The Webster’s dictionary defines “Invention” as “discovery, finding” meaning, “to produce (as something useful) for the first time through the use of imagination or of ingenious thinking and experiment.” This is distinctly different from the definition of “Innovation” as “the introduction of something new”. Others have also described innovation as, “the first commercial use of new technology/invention”. Hence, though the pursuit of new knowledge/science (and hence invention) is commendable and a necessary first step, yet the successful development/commercialization of new technology or the original invention (and hence innovation) is crucial to industry for value creation. Such innovation usually requires several additional inventions on the way to successful commercialization. Requirements and skill sets at the individual and the organizational levels are very different for the path to “Invention” and “Innovation”. Personal reflections of such requirements will be presented from author’s experiences over 40 years of conducting and leading industrial research and development projects. Enablers and barriers to “Invention” and “Innovation” will be highlighted. Three examples of such “Inventions” and “Innovation” in ethylene epoxidation catalysis will be covered that have provided several hundreds of million dollars worth of cumulative benefits over the past three decades and provided added capacity equivalent to a world scale unit. Two other examples of “Invention” will be presented that have the potential of becoming Innovations and create value in the future. These are in the areas of three-way automotive emissions control and in the production of ethylene from methane by selective oxidative coupling of methane.
Madan M. Bhasin
Mid-Atlantic Technology Research & Innovation Center (MATRIC)
Madan Bhasin has over 45 years of experience in the chemical industry, primarily with Union Carbide and Dow Chemical. His primary area of expertise is heterogeneous catalysis, with a strong emphasis on surface science and the analytical techniques involved in catalyst characterization. He participated in the discovery, development, and commercialization of eleven generations of improved high efficiency ethylene epoxidation catalysts that have contributed to Union Carbide’s and Dow’s technology leadership position in this area.
Dr. Bhasin received his Ph.D. in Physical Chemistry from the University of Notre Dame in 1963. He received his B.S. from Delhi University. He is the inventor or co-inventor of more than 22 U.S. Patents. Dr. Bhasin was elected to the National Academy of Engineering in 2006 in recognition of his contributions to breakthroughs in the catalytic production of ethylene oxide.
He is currently Chief Scientific Advisor for MATRIC Corporation.
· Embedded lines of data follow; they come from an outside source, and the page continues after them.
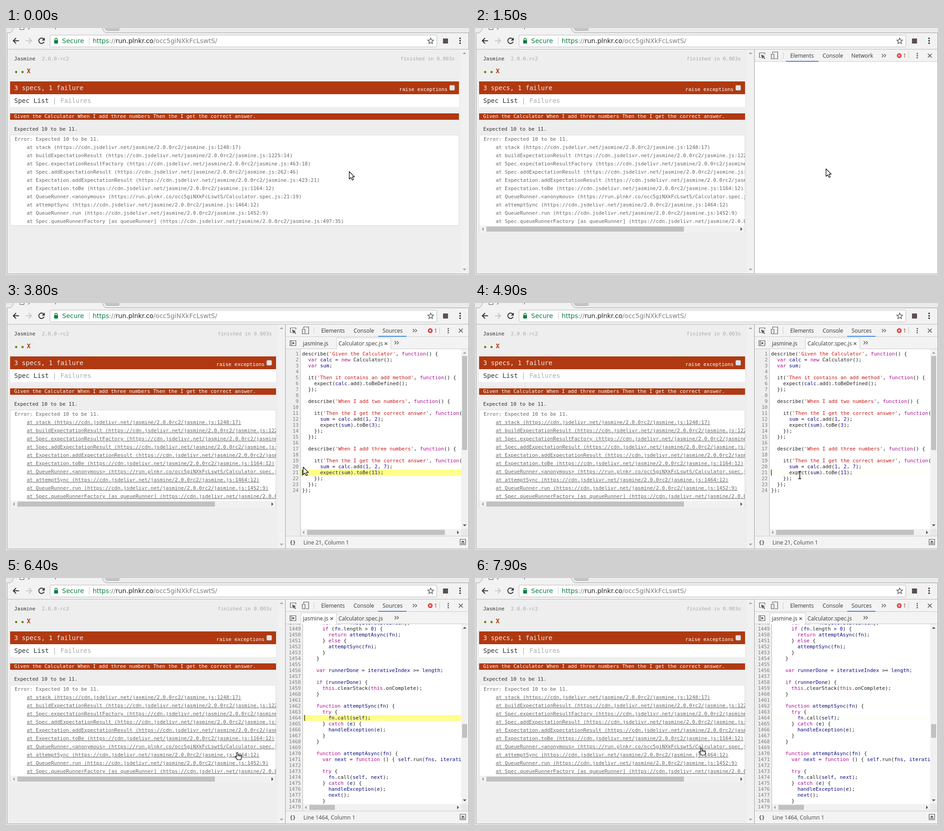
Animation, 1015 px wide and 541 px high, one loop 8000 ms. Source, as an HTML page:

```html
<!DOCTYPE html>
<html lang="en">
<head>
<meta charset="utf-8">
<title>Spec runner</title>
<style>
html, body { margin: 0; width: 100%; height: 100%; overflow: hidden; background: #eee; }
svg { display: block; }
text { white-space: pre; font: 11px "DejaVu Sans Mono", monospace; fill: #333; }
.big { font-size: 14px; }
.url { font: 14px "DejaVu Sans", sans-serif; }
.ui { font: 12px "Open Sans", sans-serif; }
.b { font-weight: bold; }
.link { text-decoration: underline; }
</style>
</head>
<body>
<svg id="stage" width="1015" height="541" viewBox="0 0 1015 541"></svg>
<script>
const LOOP = 8000, STEP = 100;
const RED = '#b03911', GREEN = '#0b8043', BAR = '#f3f3f3', LINE = '#ccc', BLUE = '#3879d9';

// drawing helpers
const rect = (x, y, w, h, fill, extra = '') =>
  `<rect x="${x}" y="${y}" width="${w}" height="${h}" fill="${fill}" ${extra}/>`;
const text = (x, y, s, fill = '#333', cls = '', extra = '') =>
  `<text x="${x}" y="${y}" class="${cls}" style="fill:${fill}" ${extra}>${s}</text>`;
const stroke = (d, color, w = 1, extra = '') =>
  `<path d="${d}" fill="none" stroke="${color}" stroke-width="${w}" ${extra}/>`;
const fill = (d, color) => `<path d="${d}" fill="${color}"/>`;
const circle = (x, y, r, color) => `<circle cx="${x}" cy="${y}" r="${r}" fill="${color}"/>`;
const span = (s, color) => `<tspan fill="${color}" style="fill:${color}">${s}</tspan>`;
const group = (id, s) => `<g id="${id}">${s}</g>`;
const clip = (x, y, w, h, s) =>
  `<svg x="${x}" y="${y}" width="${w}" height="${h}" viewBox="${x} ${y} ${w} ${h}" overflow="hidden">${s}</svg>`;
const tri = (x, y, dir, color, r = 4) => fill({
  up: `M${x - r} ${y + r / 2}h${2 * r}l${-r} ${-r}z`,
  down: `M${x - r} ${y - r / 2}h${2 * r}l${-r} ${r}z`,
  left: `M${x + r / 2} ${y - r}v${2 * r}l${-r} ${-r}z`,
  right: `M${x - r / 2} ${y - r}v${2 * r}l${r} ${-r}z`
}[dir], color);
const dots = (x, y, gap, r, color) => [-gap, 0, gap].map(d => circle(x, y + d, r, color)).join('');
const chevrons = (x, y) => stroke(`M${x} ${y - 3.5}l3.5 3.5l-3.5 3.5m5-7l3.5 3.5l-3.5 3.5`, '#555', 1.4);
const cross = (x, y, r, color, w) =>
  stroke(`M${x - r} ${y - r}l${2 * r} ${2 * r}m0 ${-2 * r}l${-2 * r} ${2 * r}`, color, w);

function browser() {
  return rect(0, 0, 1015, 541, '#ebebeb') + rect(3, 10, 1011, 528, '#eee') + rect(3, 11, 1011, 35, '#f2f2f2') +
    fill('M10 11Q14 9 17 0H211Q214 9 219 11z', '#f2f2f2') +
    stroke('M2.5 538V10.5H9Q13 9 17 0M211 0Q214 9 219 10.5H1015', '#a0a0a0') +
    fill('M217 0H247Q250 5 246 5H222Q219 5 217 0z', '#c6c6c6') + stroke('M217 0Q219 5.5 222 5.5H246Q250 5 247 0', '#a8a8a8') +
    stroke('M30.5 0V3.5H39.5V0', '#555') +
    text(48, 0, 'y', '#333', 'ui') + text(107, 0, 'p', '#333', 'ui') +
    stroke('M3 46.5H1014', '#b6b6b6') + stroke('M2 538.5H1015M1014.5 10V538', '#a0a0a0') +
    stroke('M28.5 28H16.5M22 22L16 28L22 34', '#333', 2) +
    stroke('M43.5 28H55.5M50 22L56 28L50 34', '#c8c8c8', 2) +
    stroke('M82.7 24.2A6 6 0 1 0 83.6 30', '#333', 2) + fill('M85 21V27.5H78.5z', '#333') +
    rect(96.5, 15.5, 848, 26, '#fff', 'rx="2" stroke="#b8b8b8"') +
    rect(105.5, 26.5, 8.5, 7.5, GREEN, 'rx="1"') + stroke('M107.3 27V25a2.5 2.5 0 0 1 5 0V27', GREEN, 1.4) +
    text(123, 33, 'Secure', GREEN, 'url') + stroke('M182.5 20V36', '#c4c4c4') +
    text(190, 33, span('https', GREEN) + span('://', '#808080') + span('run.plnkr.co', '#222') +
      span('/occ5giNXkFcLswtS/', '#808080'), '#222', 'url') +
    stroke('M931 22l1.8 4.2 4.5.4-3.4 3 1 4.4-3.9-2.3-3.9 2.3 1-4.4-3.4-3 4.5-.4z', '#555', 1.4) +
    rect(958, 23, 11, 11, '#5a4f4d') + dots(995.5, 28, 5.2, 1.8, '#333');
}

const CDN = 'https://cdn.jsdelivr.net/jasmine/2.0.0rc2/jasmine.js:';
const stack = [
  ['stack', CDN + '1248:17'],
  ['buildExpectationResult', CDN + '1225:14'],
  ['Spec.expectationResultFactory', CDN + '463:18'],
  ['Spec.addExpectationResult', CDN + '262:46'],
  ['Expectation.addExpectationResult', CDN + '423:21'],
  ['Expectation.toBe', CDN + '1164:12'],
  ['QueueRunner.&lt;anonymous>', 'https://run.plnkr.co/occ5giNXkFcLswtS/Calculator.spec.js:21:19'],
  ['attemptSync', CDN + '1464:12'],
  ['QueueRunner.run', CDN + '1452:9'],
  ['Spec.queueRunnerFactory [as queueRunner]', CDN + '497:35']
];

// the spec report, laid out for a given right edge
function report(right, narrow) {
  const w = right - 9, h = narrow ? 214 : 199;
  const rows = cls => stack.map(([f, at], i) => text(45.5, 265 + 18 * i, `at ${f} (${at})`, '#666', cls)).join('');
  const lines = narrow
    ? group('plain', rows('')) + group('linked', rows('link'))
    : rows('');
  return rect(3, 47, right + 19, 491, '#eee') +
    text(18, 71, 'Jasmine') + text(78.5, 71, '2.0.0-rc2', '#aaa') +
    text(right - 9, 71, 'finished in 0.003s', '#aaa', '', 'text-anchor="end"') +
    circle(22.3, 96.5, 2.4, '#5e7d00') + circle(36.3, 96.5, 2.4, '#5e7d00') +
    text(45.5, 99, 'X', RED, 'big b') +
    rect(9, 117, w, 28, RED) + text(18, 136, '3 specs, 1 failure', '#eee', 'big') +
    text(right - 25, 138, 'raise exceptions', '#fff', '', 'text-anchor="end"') +
    rect(right - 20.5, 125.5, 11, 11, '#e4e4e4', 'rx="2" stroke="#a9a9a9"') +
    rect(9, 145, w, 28, '#fff') + text(18, 164, 'Spec List ' + span('| Failures', '#aaa'), '#333', 'big') +
    rect(9, 187, w, 14, RED) +
    text(18, 197, 'Given the Calculator When I add three numbers Then the I get the correct answer.', '#fff') +
    text(18, 225, 'Expected 10 to be 11.') +
    rect(9.5, 234.5, w - 1, h - 1, '#fff', 'stroke="#ddd"') +
    text(19, 247, 'Error: Expected 10 to be 11.', '#666') +
    clip(10, 235, w - 1, 198, lines) +
    (narrow ? rect(10, 433, w - 2, 15, '#f1f1f1') + rect(25, 435, 433, 11, '#c1c1c1') +
      tri(17, 440.5, 'left', '#a3a3a3') + tri(584, 440.5, 'right', '#505050') : '') +
    rect(right + 4, 47, 16, 491, '#f1f1f1') +
    tri(right + 12, 55, 'up', '#a3a3a3') + tri(right + 12, 529, 'down', '#a3a3a3');
}

function devtoolsBar() {
  return rect(613, 47, 401, 491, '#fff') + rect(613, 47, 401, 26, BAR) +
    stroke('M612.5 47V538', '#a0a0a0') + stroke('M613 73.5H1014', LINE) +
    stroke('M627 64.5H623.5V54.5H635.5V58', '#5a5a5a', 1.2) + fill('M627 58L636 62L632.5 63L636 66.5L634.5 68L631 64.5L629.5 67.5z', '#5a5a5a') +
    stroke('M652.5 56V52.5H663.5V67.5H657M649.5 57.5H655.5V67.5H649.5z', '#5a5a5a', 1.2) +
    stroke('M675.5 53V68M950.5 53V68', LINE) +
    text(691, 65, 'Elements', '#333', 'ui') + text(762, 65, 'Console', '#333', 'ui') + chevrons(892, 60.5) +
    circle(930, 60.5, 5.2, '#dc3b36') + cross(930, 60.5, 2, '#fff', 1.3) + text(938.5, 65, '1', '#a33', 'ui') +
    dots(969.5, 60.5, 4.6, 1.5, '#555') + cross(997, 60.5, 4.3, '#555', 1.6);
}

const tabLine = (x, w) => rect(x, 72, w, 2, '#4287e6');
const P = '#a894a6', TAG = '#881280';
const open = (name, attrs = '') => span('&lt;', P) + span(name, TAG) + attrs + span('>', P);
const close = name => span('&lt;/', P) + span(name, TAG) + span('>', P);

function elementsPane() {
  const attr = ' ' + span('class', '#994500') + span('="', P) + span('html-reporter failure-list', '#1a1aa6') + span('"', P);
  return text(627, 87, '&lt;!DOCTYPE html PUBLIC "-//W3C//DTD HTML 4.01', '#c0c0c0') +
    text(627, 100, 'Transitional//EN" "http://www.w3.org/TR/html4/loose.dtd">', '#c0c0c0') +
    text(627, 114, open('html')) +
    tri(632, 125, 'right', '#6e6e6e') + text(638.5, 129, '#shadow-root (open)') +
    tri(632, 140, 'right', '#6e6e6e') + text(638.5, 144, open('head') + '…' + close('head')) +
    rect(613, 148, 401, 14, BLUE) + [617, 620.5, 624].map(x => circle(x, 157.5, 1, '#fff')).join('') +
    tri(632, 155, 'down', '#fff') +
    text(638.5, 159, '&lt;' + span('body', '#fff') + '> ' + '<tspan font-style="italic">== $0</tspan>', '#bcd3f5') +
    stroke('M632.5 163V192', '#b5cdf0') +
    tri(644.5, 170, 'right', '#6e6e6e') + text(650, 174, open('div', attr) + '…' + close('div')) +
    text(639, 189, close('body')) + text(627, 204, close('html')) +
    stroke('M613 460.5H1014M613 479.5H1014M613 506.5H1014', LINE) +
    text(620, 474, 'html', '#333', 'ui') + rect(652, 461, 41, 18, BLUE) + text(659, 474, 'body', '#fff', 'ui') +
    rect(613, 480, 401, 26, BAR) + rect(618.5, 482.5, 41, 24, '#fff', `stroke="${LINE}"`) +
    [[623, 'Styles'], [666, 'Computed'], [734, 'Event Listeners'], [828, 'DOM Breakpoints'], [935, 'Properties']]
      .map(([x, s]) => text(x, 499, s, '#444', 'ui')).join('') +
    text(617, 525, 'Filter', '#777', 'ui') + text(900, 524, ':hov', '#333', 'b') + text(937, 524, '.cls', '#333', 'b') +
    stroke('M977 520.5H987M982 515.5V525.5', '#555', 1.5) + fill('M990 524V528H986z', '#555') +
    rect(998, 507, 15, 31, '#f1f1f1') + tri(1005.5, 516, 'up', '#a3a3a3') + tri(1005.5, 529, 'down', '#505050');
}

const specCode = `describe('Given the Calculator', function() {
  var calc = new Calculator();
  var sum;

  it('Then it contains an add method', function() {
    expect(calc.add).toBeDefined();
  });

  describe('When I add two numbers', function() {

    it('Then the I get the correct answer', function() {
      sum = calc.add(1, 2);
      expect(sum).toBe(3);
    });
  });

  describe('When I add three numbers', function() {

    it('Then the I get the correct answer', function() {
      sum = calc.add(1, 2, 7);
      expect(sum).toBe(11);
    });
  });
});`;

const libCode = `      var fn = fns[iterativeIndex];
      if (fn.length > 0) {
        return attemptAsync(fn);
      } else {
        attemptSync(fn);
      }
    }

    var runnerDone = iterativeIndex >= length;

    if (runnerDone) {
      this.clearStack(this.onComplete);
    }

    function attemptSync(fn) {
      try {
        fn.call(self);
      } catch (e) {
        handleException(e);
      }
    }

    function attemptAsync(fn) {
      var next = function () { self.run(fns, iterativeIndex + 1); };

      try {
        fn.call(self, next);
      } catch (e) {
        handleException(e);
        next();
      }
`;

const TOKENS = new RegExp([
  "('[^']*')",
  '\\b(function|var|new|if|return|else|this|try|catch)\\b',
  '\\b(\\d+)\\b',
  '(\\.\\w+)',
  '\\b(calc|sum|fns?|iterativeIndex|attemptA?[sS]ync|runnerDone|length|self|e|next|handleException)\\b'
].join('|'), 'g');
const highlight = line => line.replace(TOKENS, (m, str, key, num, prop) =>
  prop ? m : span(m, str ? '#c41a16' : key ? '#aa0d91' : num ? '#1c00cf' : '#0a0a80'));

// o: first line number, row offset, gutter edge, marked row, active tab, scroll thumbs
function sourcesPane(id, src, o) {
  const g = o.gutter, base = i => 115 + 13 * (i + o.offset);
  const lines = src.split('\n');
  const nums = lines.map((_, i) => text(g - 3.5, base(i), o.first + i, '#808080', '', 'text-anchor="end"')).join('');
  const code = lines.map((s, i) => text(g + 4, base(i), highlight(s), '#222')).join('');
  const top = 105 + 13 * o.row;
  return rect(613, 74, 401, 27, BAR) + stroke('M613 100.5H1014', LINE) +
    stroke('M622.5 82.5H635.5V93.5H622.5zM625.5 82V94', '#5a5a5a', 1.2) + fill('M628 85L633 88L628 91z', '#5a5a5a') +
    rect(o.tab + .5, 76.5, o.tabW, 25, '#fff', `stroke="${LINE}"`) +
    text(651, 93, 'jasmine.js', '#333', 'ui') + text(729, 93, 'Calculator.spec.js', '#333', 'ui') +
    cross(o.tab + o.tabW - 10, 89, 2.8, '#555', 1.4) + chevrons(852, 87) +
    rect(613, 101, 401, 410, '#fff') + rect(613, 101, g - 613, 410, '#eee') + stroke(`M${g + .5} 101V510`, '#bbb') +
    clip(613, 101, g - 613, 410, nums) +
    rect(g + 1, top, 997 - g, 13, '#fff', `id="${id}Mark"`) +
    clip(g + 1, 101, 997 - g, 394, code) +
    rect(g + 4, top, 1.2, 13, '#000', `id="${id}Caret"`) +
    rect(998, 101, 16, 394, '#f1f1f1') + rect(1000, o.thumbY, 11, o.thumbH, '#c1c1c1') +
    tri(1005.5, 109, 'up', o.upArrow) + tri(1005.5, 487, 'down', '#505050') +
    rect(g + 1, 495, 997 - g, 15, '#f1f1f1') + rect(g + 15, 497, o.thumbW, 11, '#c1c1c1') +
    tri(g + 7, 502.5, 'left', '#a3a3a3') + tri(991, 502.5, 'right', '#505050') +
    rect(998, 495, 16, 15, '#e8e8e8') +
    rect(613, 510, 401, 28, BAR) + stroke('M613 510.5H1014', LINE) +
    text(622, 528, '{}', '#444', 'b') + text(652, 529, `Line ${o.first + o.row - o.offset}, Column 1`, '#444', 'ui') +
    stroke('M995.5 517.5H1007.5V529.5H995.5z', '#5a5a5a', 1.2) + fill('M997.5 524.5H1005.5L1001.5 520zM997.5 526H1005.5V527.5H997.5z', '#5a5a5a');
}

const HAND = 'M-.5 10V1.5a1.5 1.5 0 0 1 3 0V6.3a1.4 1.4 0 0 1 2.7.4a1.4 1.4 0 0 1 2.6.5a1.3 1.3 0 0 1 2.5.8V11.5L9 16H1.6L-4 9.8Q-4.2 7.8-2.3 8.3z';
const BEAM = 'M-3-8H-1L0-7L1-8H3M0-7V7M-3 8H-1L0 7L1 8H3';
const outlined = d => `<path d="${d}" fill="#fff" stroke="#000" stroke-width="1.2" stroke-linejoin="round"/>`;
const pointers =
  group('arrow', outlined('M.5 .5V17L4.3 13.4L7 19.2L9.8 18L7.2 12.2H12z')) +
  group('hand', outlined(HAND) + stroke('M2.5 6V9M5.2 7V9.5M7.8 7.5V10', '#000', .9)) +
  group('beam', stroke(BEAM, '#fff', 3) + stroke(BEAM, '#000', 1.4));

const $ = id => document.getElementById(id);
$('stage').innerHTML =
  browser() + group('wide', report(993, false)) +
  group('split', report(592, true) + devtoolsBar() +
    group('elements', tabLine(682, 71) + text(825, 65, 'Network', '#333', 'ui') + group('dom', elementsPane())) +
    group('sources', tabLine(816, 62) + text(825.5, 65, 'Sources', '#333', 'ui') +
      group('spec', sourcesPane('spec', specCode, {
        first: 1, offset: 0, gutter: 645, row: 20, tab: 724, tabW: 119,
        thumbY: 116, thumbH: 206, thumbW: 302, upArrow: '#a3a3a3'
      })) +
      group('lib', sourcesPane('lib', libCode, {
        first: 1448, offset: -1, gutter: 650, row: 15, tab: 646, tabW: 78,
        thumbY: 320, thumbH: 30, thumbW: 56, upArrow: '#505050'
      })))) +
  group('pointer', pointers);

// time, x, y, pointer shape from that time on
const path = [
  [0, 752, 314, 'arrow'], [300, 769, 308, 'arrow'], [1900, 769, 308, 'arrow'], [2100, 738, 319, 'arrow'],
  [2500, 606, 367, 'arrow'], [2600, 582, 372, 'hand'], [2800, 546, 368, 'hand'], [3200, 526, 371, 'hand'],
  [3400, 526, 371, 'hand'], [3600, 594, 364, 'arrow'], [3800, 651, 359, 'arrow'], [4000, 632, 347, 'arrow'],
  [4300, 579, 333, 'arrow'], [4600, 640, 358, 'arrow'], [4700, 664, 365, 'beam'], [4900, 712, 377, 'beam'],
  [5100, 800, 402, 'beam'], [5200, 815, 404, 'beam'], [5400, 700, 392, 'beam'], [5500, 640, 386, 'arrow'],
  [5600, 580, 384, 'hand'], [5800, 506, 382, 'hand'], [6900, 506, 382, 'hand'], [7300, 501, 414, 'hand'],
  [7500, 499, 412, 'hand'], [7800, 498, 380, 'hand'], [7900, 495, 372, 'hand'], [LOOP, 495, 372, 'hand']
];

const show = (id, on) => $(id).style.display = on ? '' : 'none';

function mark(id, age) {
  const p = Math.min(1, Math.max(0, age / 800));
  const eased = 1 - (1 - p) ** 2 * (1 + p * .9);
  $(id + 'Mark').setAttribute('fill', `rgb(255,255,${Math.round(120 + 130 * Math.min(1, eased))})`);
  show(id + 'Caret', age < 0 || age % 1000 < 500);
}

function render(now) {
  const t = Math.floor((now % LOOP) / STEP) * STEP;
  show('wide', t < 1500);
  show('split', t >= 1500);
  show('dom', t >= 1600);
  show('plain', t < 1700);
  show('linked', t >= 1700);
  show('elements', t < 3400);
  show('sources', t >= 3400);
  show('spec', t < 6100);
  show('lib', t >= 6100);
  mark('spec', t - 3700);
  mark('lib', t - 6300);

  const i = path.findIndex((_, k) => t < path[k + 1][0]);
  const [t0, x0, y0, shape] = path[i], [t1, x1, y1] = path[i + 1];
  const k = (t - t0) / (t1 - t0);
  const x = Math.round(x0 + (x1 - x0) * k), y = Math.round(y0 + (y1 - y0) * k);
  $('pointer').setAttribute('transform', `translate(${x} ${y})`);
  for (const name of ['arrow', 'hand', 'beam']) show(name, name === shape);
}

const start = performance.now();
function tick() {
  render(performance.now() - start);
  requestAnimationFrame(tick);
}
tick();
</script>
</body>
</html>
```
Bhasin joined MATRIC in 2009 as Chief Scientific Advisor and is responsible for planning and guidance of research projects and international business development. He also serves as a resource and mentor for both senior and junior staff at MATRIC.